**DATASET ENTRIES:**

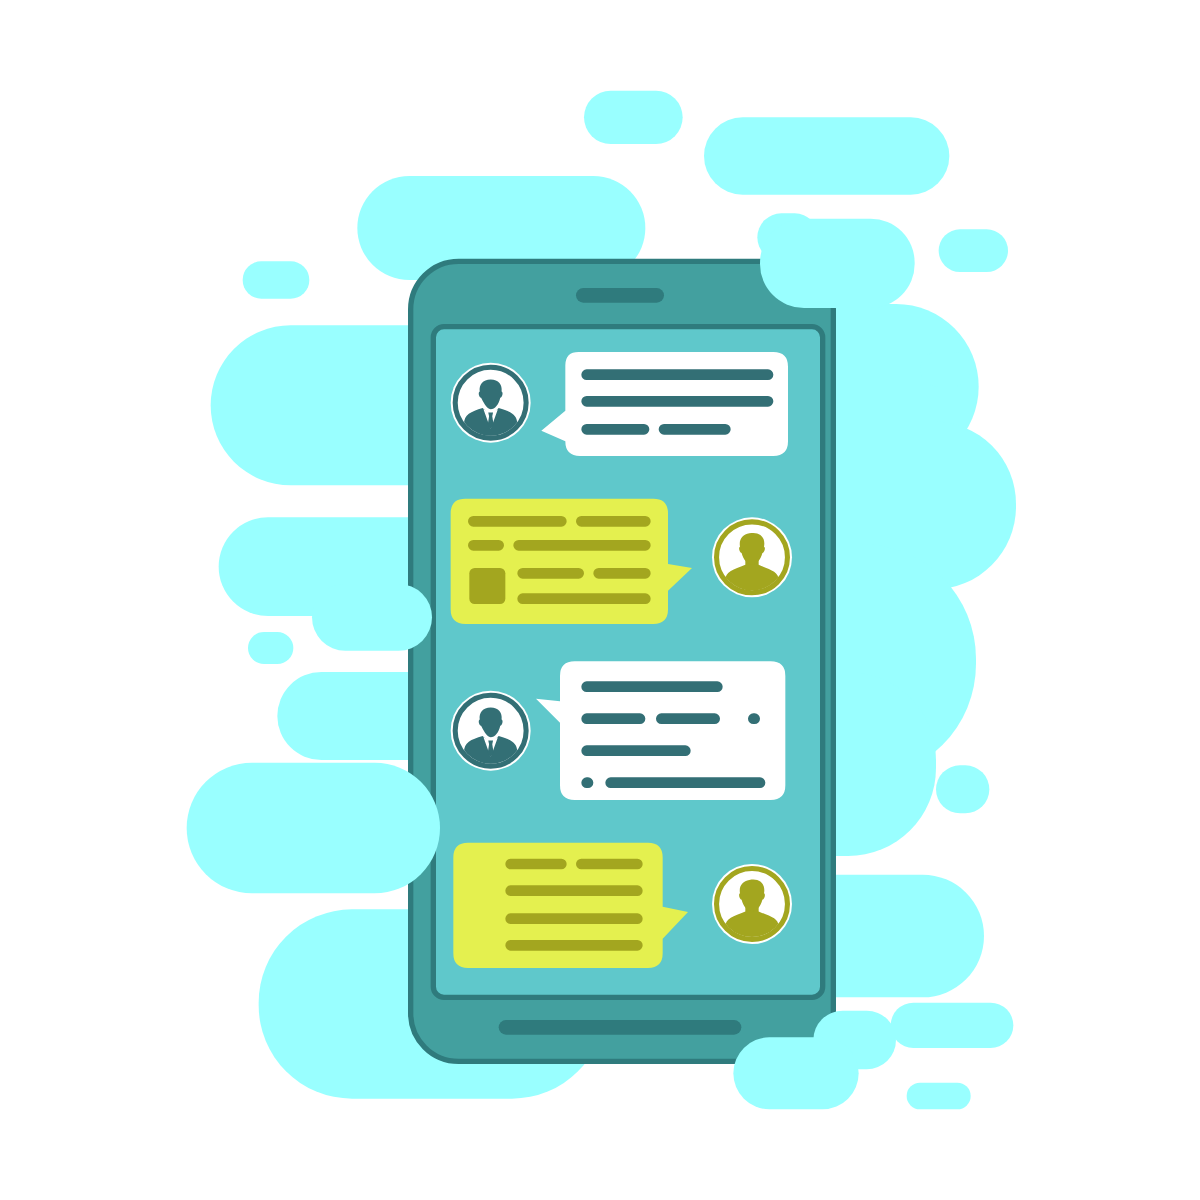
<!DOCTYPE html>
<html lang="en">
<head>
<meta charset="utf-8">
<title>Mobile chat illustration</title>
<style>
  :root {
    --paper: #ffffff;
    --cloud: #99ffff;
    --body: #43a09f;
    --outline: #2f7b7d;
    --screen: #5fc8cb;
    --ink: #336f75;
    --lime: #e4f04f;
    --olive: #a3a61f;
  }
  html, body { margin: 0; background: var(--paper); overflow: hidden; }
  .canvas { display: block; width: 1200px; height: 1200px; }
  .cloud { fill: var(--cloud); }
  .phone-body { fill: var(--body); stroke: var(--outline); stroke-width: 2; }
  .phone-screen { fill: var(--screen); stroke: var(--outline); stroke-width: 2; }
  .phone-slot { fill: var(--outline); }
  .bubble-received { fill: var(--paper); }
  .bubble-sent { fill: var(--lime); }
  .text-lines { fill: none; stroke-width: 4; stroke-linecap: round; }
  .received { color: var(--ink); }
  .sent { color: var(--olive); }
  .received .text-lines, .sent .text-lines { stroke: currentColor; }
  .attachment { fill: currentColor; }
</style>
</head>
<body>
<svg class="canvas" viewBox="0 0 450 450" role="img" aria-label="Smartphone showing a chat conversation, surrounded by rounded clouds">
  <defs>
    <clipPath id="avatar-clip"><circle r="12.4"/></clipPath>
    <g id="avatar-base">
      <circle r="15" fill="#ffffff"/>
      <circle r="13.3" fill="#ffffff" stroke="currentColor" stroke-width="1.9"/>
    </g>
    <g id="avatar-suit">
      <use href="#avatar-base"/>
      <g clip-path="url(#avatar-clip)">
        <path d="M-10 14V8C-10 4.500-7.500 3.300-3 2L0 5L3 2C7.500 3.300 10 4.500 10 8V14Z" fill="currentColor"/>
        <path d="M-2.700 2.500L0 10L2.700 2.500L0 4Z" fill="#ffffff"/>
        <path d="M-.9 3.700H.9L.6 5.100L1.100 8.300L0 10L-1.100 8.300L-.6 5.100Z" fill="currentColor"/>
      </g>
      <path d="M0-8.700C3-8.700 4.400-6.800 4.100-4.200C4.800-3.900 4.400-2 3.600-1.800C3 .8 1.600 2.500 0 2.500S-3-.8-3.600-1.800C-4.400-2-4.800-3.900-4.100-4.200C-4.400-6.800-3-8.700 0-8.700Z" fill="currentColor"/>
    </g>
    <g id="avatar-casual">
      <use href="#avatar-base"/>
      <g clip-path="url(#avatar-clip)" fill="currentColor">
        <path d="M-10 14V8.500C-10 5.300-7 4.700-2.500 2.800V0H2.500V2.800C7 4.700 10 5.300 10 8.500V14Z"/>
      </g>
      <path d="M-1-9C2.800-9.800 5.200-7.600 4.500-4C5.200-3.700 4.700-1.800 3.900-1.600C3.200 1 1.700 2.700 0 2.700S-3.200 1-3.900-1.600C-4.700-1.800-5.200-3.700-4.500-4C-5-6.700-3.500-8.700-1-9Z" fill="currentColor"/>
    </g>
  </defs>

  <rect width="450" height="450" fill="#ffffff"/>

  <g id="clouds-behind" class="cloud">
    <rect x="219" y="34" width="37" height="20" rx="10"/>
    <rect x="264" y="44" width="92" height="29" rx="14.500"/>
    <rect x="134" y="66" width="108" height="39" rx="19.500"/>
    <rect x="352" y="86" width="26" height="16" rx="8"/>
    <rect x="91" y="98" width="25" height="14" rx="7"/>
    <rect x="79" y="122" width="130" height="60" rx="30"/>
    <rect x="270" y="114" width="97" height="62" rx="31"/>
    <rect x="345" y="132" width="19" height="13" rx="6.500"/>
    <rect x="270" y="158" width="111" height="63" rx="31"/>
    <rect x="250" y="204" width="116" height="88" rx="43"/>
    <rect x="82" y="194" width="90" height="37" rx="18.500"/>
    <rect x="93" y="237" width="17" height="12" rx="6"/>
    <rect x="104" y="252" width="90" height="33" rx="16.500"/>
    <rect x="270" y="252" width="81" height="69" rx="33"/>
    <rect x="351" y="287" width="20" height="18" rx="9"/>
    <rect x="265" y="328" width="104" height="46" rx="23"/>
    <rect x="97" y="341" width="130" height="71" rx="35"/>
    <rect x="334" y="376" width="46" height="17" rx="8.500"/>
    <rect x="340" y="406" width="24" height="10" rx="5"/>
  </g>

  <g id="phone">
    <rect class="phone-body" x="154" y="98" width="158.500" height="300" rx="18"/>
    <rect class="phone-screen" x="162.500" y="122.500" width="146" height="251.500" rx="4"/>
    <rect class="phone-slot" x="216" y="108" width="33" height="5.500" rx="2.750"/>
    <rect class="phone-slot" x="187" y="382.500" width="91" height="5.500" rx="2.750"/>
  </g>

  <g id="conversation">
    <g class="received">
      <use href="#avatar-suit" x="184" y="151"/>
      <path class="bubble-received" d="M217 132H290Q295.500 132 295.500 137.500V165.500Q295.500 171 290 171H217.500Q212 171 212 165.500L203 161.500L212 154V137Q212 132 217 132Z"/>
      <path class="text-lines" d="M220 140.500H288M220 150.500H288M220 161H241.500M249 161H272"/>
    </g>

    <g class="sent">
      <path class="bubble-sent" d="M174.500 187H245Q250.500 187 250.500 192.500V211.500L259.500 213L250.500 221.500V228.500Q250.500 234 245 234H174.500Q169 234 169 228.500V192.500Q169 187 174.500 187Z"/>
      <path class="text-lines" d="M177.500 195.500H210.500M218 195.500H242M177.500 204.500H187M194.500 204.500H242M196 215H217M224.500 215H242M196 224.500H242"/>
      <rect class="attachment" x="176" y="213" width="13.500" height="13.500" rx="2"/>
      <use href="#avatar-casual" x="282" y="209"/>
    </g>

    <g class="received">
      <use href="#avatar-suit" x="184" y="274"/>
      <path class="bubble-received" d="M215.500 248H289Q294.500 248 294.500 253.500V294.500Q294.500 300 289 300H215.500Q210 300 210 294.500V271L201 262L210 263V253.500Q210 248 215.500 248Z"/>
      <path class="text-lines" d="M220 257.500H269M220 269.500H240M248 269.500H268M282.500 269.500H283M220 281.500H257M220 293.500H220.500M229 293.500H285"/>
    </g>

    <g class="sent">
      <path class="bubble-sent" d="M175.500 316H243Q248.500 316 248.500 321.500V340L258 342L248.500 352V357.500Q248.500 363 243 363H175.500Q170 363 170 357.500V321.500Q170 316 175.500 316Z"/>
      <path class="text-lines" d="M191.500 324H210.500M218 324H239M191.500 334H239M191.500 344.500H239M191.500 354.500H239"/>
      <use href="#avatar-casual" x="282" y="339"/>
    </g>
  </g>

  <g id="clouds-in-front" class="cloud">
    <rect x="284" y="80" width="23" height="18" rx="9"/>
    <rect x="285" y="82" width="58" height="33.500" rx="16.500"/>
    <rect x="117" y="219" width="45" height="25" rx="12.500"/>
    <rect x="70" y="286" width="95" height="49" rx="24.500"/>
    <rect x="305" y="379" width="31" height="22" rx="11"/>
    <rect x="275" y="389" width="47" height="27" rx="13.500"/>
  </g>
</svg>
</body>
</html>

**TASK TO CARRY OUT:**
Please output all of the entries exactly as they appear, with no pictures.

**EXERCISE SOLUTION:**
<!DOCTYPE html>
<html lang="en">
<head>
<meta charset="utf-8">
<title>Mobile chat illustration</title>
<style>
  :root {
    --paper: #ffffff;
    --cloud: #99ffff;
    --body: #43a09f;
    --outline: #2f7b7d;
    --screen: #5fc8cb;
    --ink: #336f75;
    --lime: #e4f04f;
    --olive: #a3a61f;
  }
  html, body { margin: 0; background: var(--paper); overflow: hidden; }
  .canvas { display: block; width: 1200px; height: 1200px; }
  .cloud { fill: var(--cloud); }
  .phone-body { fill: var(--body); stroke: var(--outline); stroke-width: 2; }
  .phone-screen { fill: var(--screen); stroke: var(--outline); stroke-width: 2; }
  .phone-slot { fill: var(--outline); }
  .bubble-received { fill: var(--paper); }
  .bubble-sent { fill: var(--lime); }
  .text-lines { fill: none; stroke-width: 4; stroke-linecap: round; }
  .received { color: var(--ink); }
  .sent { color: var(--olive); }
  .received .text-lines, .sent .text-lines { stroke: currentColor; }
  .attachment { fill: currentColor; }
</style>
</head>
<body>
<svg class="canvas" viewBox="0 0 450 450" role="img" aria-label="Smartphone showing a chat conversation, surrounded by rounded clouds">
  <defs>
    <clipPath id="avatar-clip"><circle r="12.4"/></clipPath>
    <g id="avatar-base">
      <circle r="15" fill="#ffffff"/>
      <circle r="13.3" fill="#ffffff" stroke="currentColor" stroke-width="1.9"/>
    </g>
    <g id="avatar-suit">
      <use href="#avatar-base"/>
      <g clip-path="url(#avatar-clip)">
        <path d="M-10 14V8C-10 4.500-7.500 3.300-3 2L0 5L3 2C7.500 3.300 10 4.500 10 8V14Z" fill="currentColor"/>
        <path d="M-2.700 2.500L0 10L2.700 2.500L0 4Z" fill="#ffffff"/>
        <path d="M-.9 3.700H.9L.6 5.100L1.100 8.300L0 10L-1.100 8.300L-.6 5.100Z" fill="currentColor"/>
      </g>
      <path d="M0-8.700C3-8.700 4.400-6.800 4.100-4.200C4.800-3.900 4.400-2 3.600-1.800C3 .8 1.600 2.500 0 2.500S-3-.8-3.600-1.800C-4.400-2-4.800-3.900-4.100-4.200C-4.400-6.800-3-8.700 0-8.700Z" fill="currentColor"/>
    </g>
    <g id="avatar-casual">
      <use href="#avatar-base"/>
      <g clip-path="url(#avatar-clip)" fill="currentColor">
        <path d="M-10 14V8.500C-10 5.300-7 4.700-2.500 2.800V0H2.500V2.800C7 4.700 10 5.300 10 8.500V14Z"/>
      </g>
      <path d="M-1-9C2.800-9.800 5.200-7.600 4.500-4C5.200-3.700 4.700-1.800 3.900-1.600C3.200 1 1.700 2.700 0 2.700S-3.200 1-3.900-1.600C-4.700-1.800-5.200-3.700-4.500-4C-5-6.700-3.500-8.700-1-9Z" fill="currentColor"/>
    </g>
  </defs>

  <rect width="450" height="450" fill="#ffffff"/>

  <g id="clouds-behind" class="cloud">
    <rect x="219" y="34" width="37" height="20" rx="10"/>
    <rect x="264" y="44" width="92" height="29" rx="14.500"/>
    <rect x="134" y="66" width="108" height="39" rx="19.500"/>
    <rect x="352" y="86" width="26" height="16" rx="8"/>
    <rect x="91" y="98" width="25" height="14" rx="7"/>
    <rect x="79" y="122" width="130" height="60" rx="30"/>
    <rect x="270" y="114" width="97" height="62" rx="31"/>
    <rect x="345" y="132" width="19" height="13" rx="6.500"/>
    <rect x="270" y="158" width="111" height="63" rx="31"/>
    <rect x="250" y="204" width="116" height="88" rx="43"/>
    <rect x="82" y="194" width="90" height="37" rx="18.500"/>
    <rect x="93" y="237" width="17" height="12" rx="6"/>
    <rect x="104" y="252" width="90" height="33" rx="16.500"/>
    <rect x="270" y="252" width="81" height="69" rx="33"/>
    <rect x="351" y="287" width="20" height="18" rx="9"/>
    <rect x="265" y="328" width="104" height="46" rx="23"/>
    <rect x="97" y="341" width="130" height="71" rx="35"/>
    <rect x="334" y="376" width="46" height="17" rx="8.500"/>
    <rect x="340" y="406" width="24" height="10" rx="5"/>
  </g>

  <g id="phone">
    <rect class="phone-body" x="154" y="98" width="158.500" height="300" rx="18"/>
    <rect class="phone-screen" x="162.500" y="122.500" width="146" height="251.500" rx="4"/>
    <rect class="phone-slot" x="216" y="108" width="33" height="5.500" rx="2.750"/>
    <rect class="phone-slot" x="187" y="382.500" width="91" height="5.500" rx="2.750"/>
  </g>

  <g id="conversation">
    <g class="received">
      <use href="#avatar-suit" x="184" y="151"/>
      <path class="bubble-received" d="M217 132H290Q295.500 132 295.500 137.500V165.500Q295.500 171 290 171H217.500Q212 171 212 165.500L203 161.500L212 154V137Q212 132 217 132Z"/>
      <path class="text-lines" d="M220 140.500H288M220 150.500H288M220 161H241.500M249 161H272"/>
    </g>

    <g class="sent">
      <path class="bubble-sent" d="M174.500 187H245Q250.500 187 250.500 192.500V211.500L259.500 213L250.500 221.500V228.500Q250.500 234 245 234H174.500Q169 234 169 228.500V192.500Q169 187 174.500 187Z"/>
      <path class="text-lines" d="M177.500 195.500H210.500M218 195.500H242M177.500 204.500H187M194.500 204.500H242M196 215H217M224.500 215H242M196 224.500H242"/>
      <rect class="attachment" x="176" y="213" width="13.500" height="13.500" rx="2"/>
      <use href="#avatar-casual" x="282" y="209"/>
    </g>

    <g class="received">
      <use href="#avatar-suit" x="184" y="274"/>
      <path class="bubble-received" d="M215.500 248H289Q294.500 248 294.500 253.500V294.500Q294.500 300 289 300H215.500Q210 300 210 294.500V271L201 262L210 263V253.500Q210 248 215.500 248Z"/>
      <path class="text-lines" d="M220 257.500H269M220 269.500H240M248 269.500H268M282.500 269.500H283M220 281.500H257M220 293.500H220.500M229 293.500H285"/>
    </g>

    <g class="sent">
      <path class="bubble-sent" d="M175.500 316H243Q248.500 316 248.500 321.500V340L258 342L248.500 352V357.500Q248.500 363 243 363H175.500Q170 363 170 357.500V321.500Q170 316 175.500 316Z"/>
      <path class="text-lines" d="M191.500 324H210.500M218 324H239M191.500 334H239M191.500 344.500H239M191.500 354.500H239"/>
      <use href="#avatar-casual" x="282" y="339"/>
    </g>
  </g>

  <g id="clouds-in-front" class="cloud">
    <rect x="284" y="80" width="23" height="18" rx="9"/>
    <rect x="285" y="82" width="58" height="33.500" rx="16.500"/>
    <rect x="117" y="219" width="45" height="25" rx="12.500"/>
    <rect x="70" y="286" width="95" height="49" rx="24.500"/>
    <rect x="305" y="379" width="31" height="22" rx="11"/>
    <rect x="275" y="389" width="47" height="27" rx="13.500"/>
  </g>
</svg>
</body>
</html>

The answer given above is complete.